A few principles about money that I really, really like
I’m really interested in money and has always been fascinated by it. But my view on money has changed over the years and last many years as an entrepreneur, money has always been something I thought about as a secondary thing.
“If I just create something cool, the money will come, so no need to focus on money”. That was long my way of thinking, which is now changed to being something that I try to be much more in control of.
I’ve tried to have a lot of debt from a failed startup. I’ve never tried to be super rich, but I have enough money to do what I want, travel, say no to projects and clients and if I wanted I could stop working (or at least stop having an income) for a few years, if I wanted to do something else. Here are some of the financial principles that I have come to really like, principles that are somehow stuck in my approach to money.
Money should be one of your biggest focuses
Of course some people focus too much on money, but in my opinion most people focus too little on it. Money is not the purpose in your life, but it’s the fundation of so many other things. Money is something that you have to take extreme ownership over and be extremely proactive about.
Money is the fundation for a lot of other things. If you have money problems, you will have a lot of other problems. One example is that fighting about money in a relationship predicts divorce rates.
Take extreme ownership of your financial situation
So if money should be one of your biggest focuses and you should take extreme ownership, how do you then do that? Here are some ideas:
- Having or building a reserve fund of money that you can use if your life suddenly changes (lost job for example)
- Understanding your taxes 100%
- Having some principles you follow, fx around how you save up
- Having a long term plan
- Having or building the skills, knowledge and networking to always being able to get work and earning your own money
Knowing your savings rate

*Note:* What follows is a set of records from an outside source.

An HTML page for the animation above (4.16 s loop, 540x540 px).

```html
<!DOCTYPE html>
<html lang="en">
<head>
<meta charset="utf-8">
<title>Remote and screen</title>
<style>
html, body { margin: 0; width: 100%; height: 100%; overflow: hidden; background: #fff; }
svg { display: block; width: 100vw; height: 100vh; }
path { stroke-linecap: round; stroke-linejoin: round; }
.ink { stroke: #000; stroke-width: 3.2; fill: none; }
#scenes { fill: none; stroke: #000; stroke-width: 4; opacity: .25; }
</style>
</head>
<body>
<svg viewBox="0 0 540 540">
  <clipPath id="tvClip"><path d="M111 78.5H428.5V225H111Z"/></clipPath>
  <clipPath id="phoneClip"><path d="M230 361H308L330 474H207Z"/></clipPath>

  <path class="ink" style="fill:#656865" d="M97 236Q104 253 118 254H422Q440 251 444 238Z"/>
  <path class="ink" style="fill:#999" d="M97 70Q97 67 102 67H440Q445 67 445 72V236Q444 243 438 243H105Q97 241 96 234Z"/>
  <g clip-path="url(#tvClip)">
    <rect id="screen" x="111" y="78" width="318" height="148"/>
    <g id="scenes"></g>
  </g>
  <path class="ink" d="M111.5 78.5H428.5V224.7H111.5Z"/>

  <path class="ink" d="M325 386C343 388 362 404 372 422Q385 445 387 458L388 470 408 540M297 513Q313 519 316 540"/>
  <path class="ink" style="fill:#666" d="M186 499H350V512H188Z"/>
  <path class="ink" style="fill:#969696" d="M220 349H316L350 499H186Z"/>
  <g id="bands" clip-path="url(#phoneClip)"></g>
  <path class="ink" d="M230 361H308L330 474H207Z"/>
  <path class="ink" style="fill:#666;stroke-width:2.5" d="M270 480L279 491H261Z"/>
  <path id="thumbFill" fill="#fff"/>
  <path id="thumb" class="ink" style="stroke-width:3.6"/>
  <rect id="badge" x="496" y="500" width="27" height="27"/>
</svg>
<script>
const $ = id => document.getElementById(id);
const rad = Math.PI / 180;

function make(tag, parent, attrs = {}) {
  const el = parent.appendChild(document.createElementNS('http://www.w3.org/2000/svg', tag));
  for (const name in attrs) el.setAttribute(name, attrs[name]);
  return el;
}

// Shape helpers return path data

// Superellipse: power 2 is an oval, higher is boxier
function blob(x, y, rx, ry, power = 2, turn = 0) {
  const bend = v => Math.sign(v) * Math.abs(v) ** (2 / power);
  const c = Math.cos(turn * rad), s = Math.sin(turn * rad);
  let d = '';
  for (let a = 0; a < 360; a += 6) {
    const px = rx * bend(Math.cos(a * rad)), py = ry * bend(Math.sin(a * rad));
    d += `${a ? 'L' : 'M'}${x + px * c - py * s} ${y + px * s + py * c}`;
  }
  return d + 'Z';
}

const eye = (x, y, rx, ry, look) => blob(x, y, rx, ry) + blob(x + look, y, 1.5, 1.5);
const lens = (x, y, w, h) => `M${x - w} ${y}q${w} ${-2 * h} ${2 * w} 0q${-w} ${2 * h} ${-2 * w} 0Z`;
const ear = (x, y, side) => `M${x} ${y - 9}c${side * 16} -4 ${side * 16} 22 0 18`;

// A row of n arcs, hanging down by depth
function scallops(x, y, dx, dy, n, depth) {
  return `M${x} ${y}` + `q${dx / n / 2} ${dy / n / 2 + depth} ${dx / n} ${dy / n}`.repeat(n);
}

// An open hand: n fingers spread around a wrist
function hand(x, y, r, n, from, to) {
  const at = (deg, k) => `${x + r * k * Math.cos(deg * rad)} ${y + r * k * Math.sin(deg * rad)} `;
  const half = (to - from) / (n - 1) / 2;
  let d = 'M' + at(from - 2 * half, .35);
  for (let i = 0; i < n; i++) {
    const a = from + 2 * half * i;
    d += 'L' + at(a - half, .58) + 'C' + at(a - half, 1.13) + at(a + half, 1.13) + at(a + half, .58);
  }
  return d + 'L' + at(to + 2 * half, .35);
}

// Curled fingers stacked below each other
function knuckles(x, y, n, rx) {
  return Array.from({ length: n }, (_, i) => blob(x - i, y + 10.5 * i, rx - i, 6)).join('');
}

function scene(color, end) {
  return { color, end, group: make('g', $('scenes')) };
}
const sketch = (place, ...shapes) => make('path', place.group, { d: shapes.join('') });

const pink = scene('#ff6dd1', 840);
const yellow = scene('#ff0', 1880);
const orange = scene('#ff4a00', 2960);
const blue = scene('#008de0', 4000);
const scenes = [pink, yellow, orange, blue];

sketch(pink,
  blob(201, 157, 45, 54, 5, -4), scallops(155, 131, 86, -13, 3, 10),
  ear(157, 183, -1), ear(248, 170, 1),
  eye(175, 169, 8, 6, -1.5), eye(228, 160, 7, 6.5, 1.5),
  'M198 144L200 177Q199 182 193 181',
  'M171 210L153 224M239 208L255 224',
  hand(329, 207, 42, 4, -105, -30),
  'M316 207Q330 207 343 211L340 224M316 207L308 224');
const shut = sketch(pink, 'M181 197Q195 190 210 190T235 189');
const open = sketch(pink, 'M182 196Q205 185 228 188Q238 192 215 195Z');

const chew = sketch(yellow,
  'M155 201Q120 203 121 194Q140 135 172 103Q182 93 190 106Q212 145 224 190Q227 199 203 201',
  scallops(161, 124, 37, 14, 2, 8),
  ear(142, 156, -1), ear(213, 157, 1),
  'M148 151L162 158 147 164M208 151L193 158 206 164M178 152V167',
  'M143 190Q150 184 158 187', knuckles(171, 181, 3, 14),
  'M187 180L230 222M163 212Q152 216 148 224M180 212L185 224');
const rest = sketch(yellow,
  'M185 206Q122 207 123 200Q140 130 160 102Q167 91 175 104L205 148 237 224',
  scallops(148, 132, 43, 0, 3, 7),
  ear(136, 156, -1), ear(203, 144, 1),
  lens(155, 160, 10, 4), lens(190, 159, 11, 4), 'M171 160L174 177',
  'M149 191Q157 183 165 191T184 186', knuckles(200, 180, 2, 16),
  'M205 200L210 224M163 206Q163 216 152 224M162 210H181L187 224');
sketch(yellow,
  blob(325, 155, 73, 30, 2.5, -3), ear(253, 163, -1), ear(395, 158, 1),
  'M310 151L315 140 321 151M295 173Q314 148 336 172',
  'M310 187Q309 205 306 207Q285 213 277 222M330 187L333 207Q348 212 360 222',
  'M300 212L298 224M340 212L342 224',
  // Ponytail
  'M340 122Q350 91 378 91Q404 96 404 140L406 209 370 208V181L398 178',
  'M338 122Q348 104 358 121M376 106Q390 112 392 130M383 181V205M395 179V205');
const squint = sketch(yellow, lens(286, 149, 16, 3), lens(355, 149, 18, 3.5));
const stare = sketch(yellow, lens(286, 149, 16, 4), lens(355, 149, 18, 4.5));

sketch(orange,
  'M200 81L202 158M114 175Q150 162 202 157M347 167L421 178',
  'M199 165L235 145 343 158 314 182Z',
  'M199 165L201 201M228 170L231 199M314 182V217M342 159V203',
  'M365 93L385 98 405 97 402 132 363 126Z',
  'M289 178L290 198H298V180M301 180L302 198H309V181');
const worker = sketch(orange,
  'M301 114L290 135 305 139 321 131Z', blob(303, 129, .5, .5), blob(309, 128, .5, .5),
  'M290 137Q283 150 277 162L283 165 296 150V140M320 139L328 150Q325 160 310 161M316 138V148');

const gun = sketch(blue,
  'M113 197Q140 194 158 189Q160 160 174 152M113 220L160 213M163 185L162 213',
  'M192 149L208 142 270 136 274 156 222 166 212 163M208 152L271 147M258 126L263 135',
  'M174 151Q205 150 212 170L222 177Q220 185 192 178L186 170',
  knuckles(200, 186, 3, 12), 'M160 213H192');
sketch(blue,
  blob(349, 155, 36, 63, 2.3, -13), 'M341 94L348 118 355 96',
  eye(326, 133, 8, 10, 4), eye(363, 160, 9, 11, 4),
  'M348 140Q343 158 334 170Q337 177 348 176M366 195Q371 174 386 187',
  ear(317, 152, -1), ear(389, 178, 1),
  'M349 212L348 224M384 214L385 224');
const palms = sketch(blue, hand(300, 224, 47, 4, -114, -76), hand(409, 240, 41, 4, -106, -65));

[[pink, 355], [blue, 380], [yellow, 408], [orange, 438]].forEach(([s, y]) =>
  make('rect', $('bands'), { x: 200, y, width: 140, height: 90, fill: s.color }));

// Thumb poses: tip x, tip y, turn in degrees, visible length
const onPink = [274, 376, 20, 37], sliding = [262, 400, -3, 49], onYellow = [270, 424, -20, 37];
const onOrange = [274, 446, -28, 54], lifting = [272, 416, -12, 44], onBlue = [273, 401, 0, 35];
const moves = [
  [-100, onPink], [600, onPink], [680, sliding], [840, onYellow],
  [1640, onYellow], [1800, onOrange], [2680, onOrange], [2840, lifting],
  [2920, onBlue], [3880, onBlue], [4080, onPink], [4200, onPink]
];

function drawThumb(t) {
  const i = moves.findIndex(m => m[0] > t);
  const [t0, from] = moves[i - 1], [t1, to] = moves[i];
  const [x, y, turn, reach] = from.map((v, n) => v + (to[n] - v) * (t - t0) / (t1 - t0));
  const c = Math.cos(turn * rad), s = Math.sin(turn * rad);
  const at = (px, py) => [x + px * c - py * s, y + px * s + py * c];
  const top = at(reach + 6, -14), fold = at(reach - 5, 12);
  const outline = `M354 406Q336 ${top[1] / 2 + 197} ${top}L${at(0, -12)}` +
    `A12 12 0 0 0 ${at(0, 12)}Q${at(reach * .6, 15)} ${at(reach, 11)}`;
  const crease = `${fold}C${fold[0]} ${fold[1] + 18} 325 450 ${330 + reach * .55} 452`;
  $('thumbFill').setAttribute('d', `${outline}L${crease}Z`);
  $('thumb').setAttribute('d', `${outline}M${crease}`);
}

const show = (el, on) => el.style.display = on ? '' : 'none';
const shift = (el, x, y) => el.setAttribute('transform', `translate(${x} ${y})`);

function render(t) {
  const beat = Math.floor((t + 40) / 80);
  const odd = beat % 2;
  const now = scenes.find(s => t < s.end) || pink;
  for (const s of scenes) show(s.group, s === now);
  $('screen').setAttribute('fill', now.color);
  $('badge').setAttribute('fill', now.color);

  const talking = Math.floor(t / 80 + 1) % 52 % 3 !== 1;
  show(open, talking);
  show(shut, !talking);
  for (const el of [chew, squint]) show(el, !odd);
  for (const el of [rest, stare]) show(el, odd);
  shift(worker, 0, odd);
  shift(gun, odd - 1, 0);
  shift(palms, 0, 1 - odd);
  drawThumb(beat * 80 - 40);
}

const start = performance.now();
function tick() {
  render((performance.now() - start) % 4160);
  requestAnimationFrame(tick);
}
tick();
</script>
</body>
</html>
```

The percentage of your income that you save or otherwise invest. That’s a number that I really look at and try to improve, by adjusting how much I spend, but even more with how much I earn. Can you put a side 50% or more of your income and still be able to live a comfortable life, then that will create a lot of freedom for you.
Wealth is what you can’t see
I can’t remember where I read this, but someone defined wealth as “the car you didn’t buy”. Wealth is money in the bank, that gives you direct freedom of your own life, the opportunity to say no and wait for the right options. This quote is another classic (can’t recommend the post in the tweet enough):
“When most people say they want to be a millionaire, what they really mean is “I want to spend a million dollars,” which is literally the opposite of being a millionaire” https://t.co/nwI7LegKyS
— kristina (@kchodorow) June 4, 2018
Living rent free
There is a big trend with tiny houses, the whole FIRE movement and so on. Often, people get into these trends like it’s religion and follow them blindly. One thing that a lot of people try to opt out of is owning a home. While there is a lot of good reason to think carefully about buying a home, owning a home has gotten a bad reputation in there has been a decrease in home-ownership (US numbers).
I like traveling and for some years we moved from place to place around the world, but almost all of the time we owned an apartment back home in Copenhagen. I’m super fascinated by the real estate market and I think it’s one of the most important things normal people can do with regards to money. Owning your own place – over the long term and in a big city, gives you a great chance of living somewhere rent-free if you consider the value increase over time.
In my opinion most people don’t think this way, but only think about the cost now. At the same time most people just consider all payments expenses, but it should be split up in expenses (interest, tax, heating, water etc.) and savings (paying off your mortgage).
Before buying the apartment we live in now, we had a long checklist. You can read about the considerations here.
Not having too much on your day-to-day expense account
The account that’s connected to the credit card, that I use for every day stuff like food, clothes, transport etc. I always try to keep the amount that I put into that account low, normally around $800-1000 per month after I have put money aside. This amount is what I spend on money, going out to get a coffee etc.
I try to set this amount at a level, so there is enough to be more than comfortable, but so all shopping I do is doing so with consideration. I never, never just spend $100 on something, without it being thought through.
The gap between FIRE and YOLO
There is a gap between paycheck to paycheck and being what we normally call rich. There is a gap between FIRE and YOLO. There is an alternative to the work extremely hard for some years and enjoy the freedom afterwards. The alternative and the gap is where normal people get rich over long time, without extreme sacrifices and without the need to create their own washing powder.
The alternative is to take extreme ownership of your financial solution, try to earn a bit more than average and try to be smart about money. Those things will – over time – lead to great freedom. It was very late before I realized that myself.
Also published on Medium.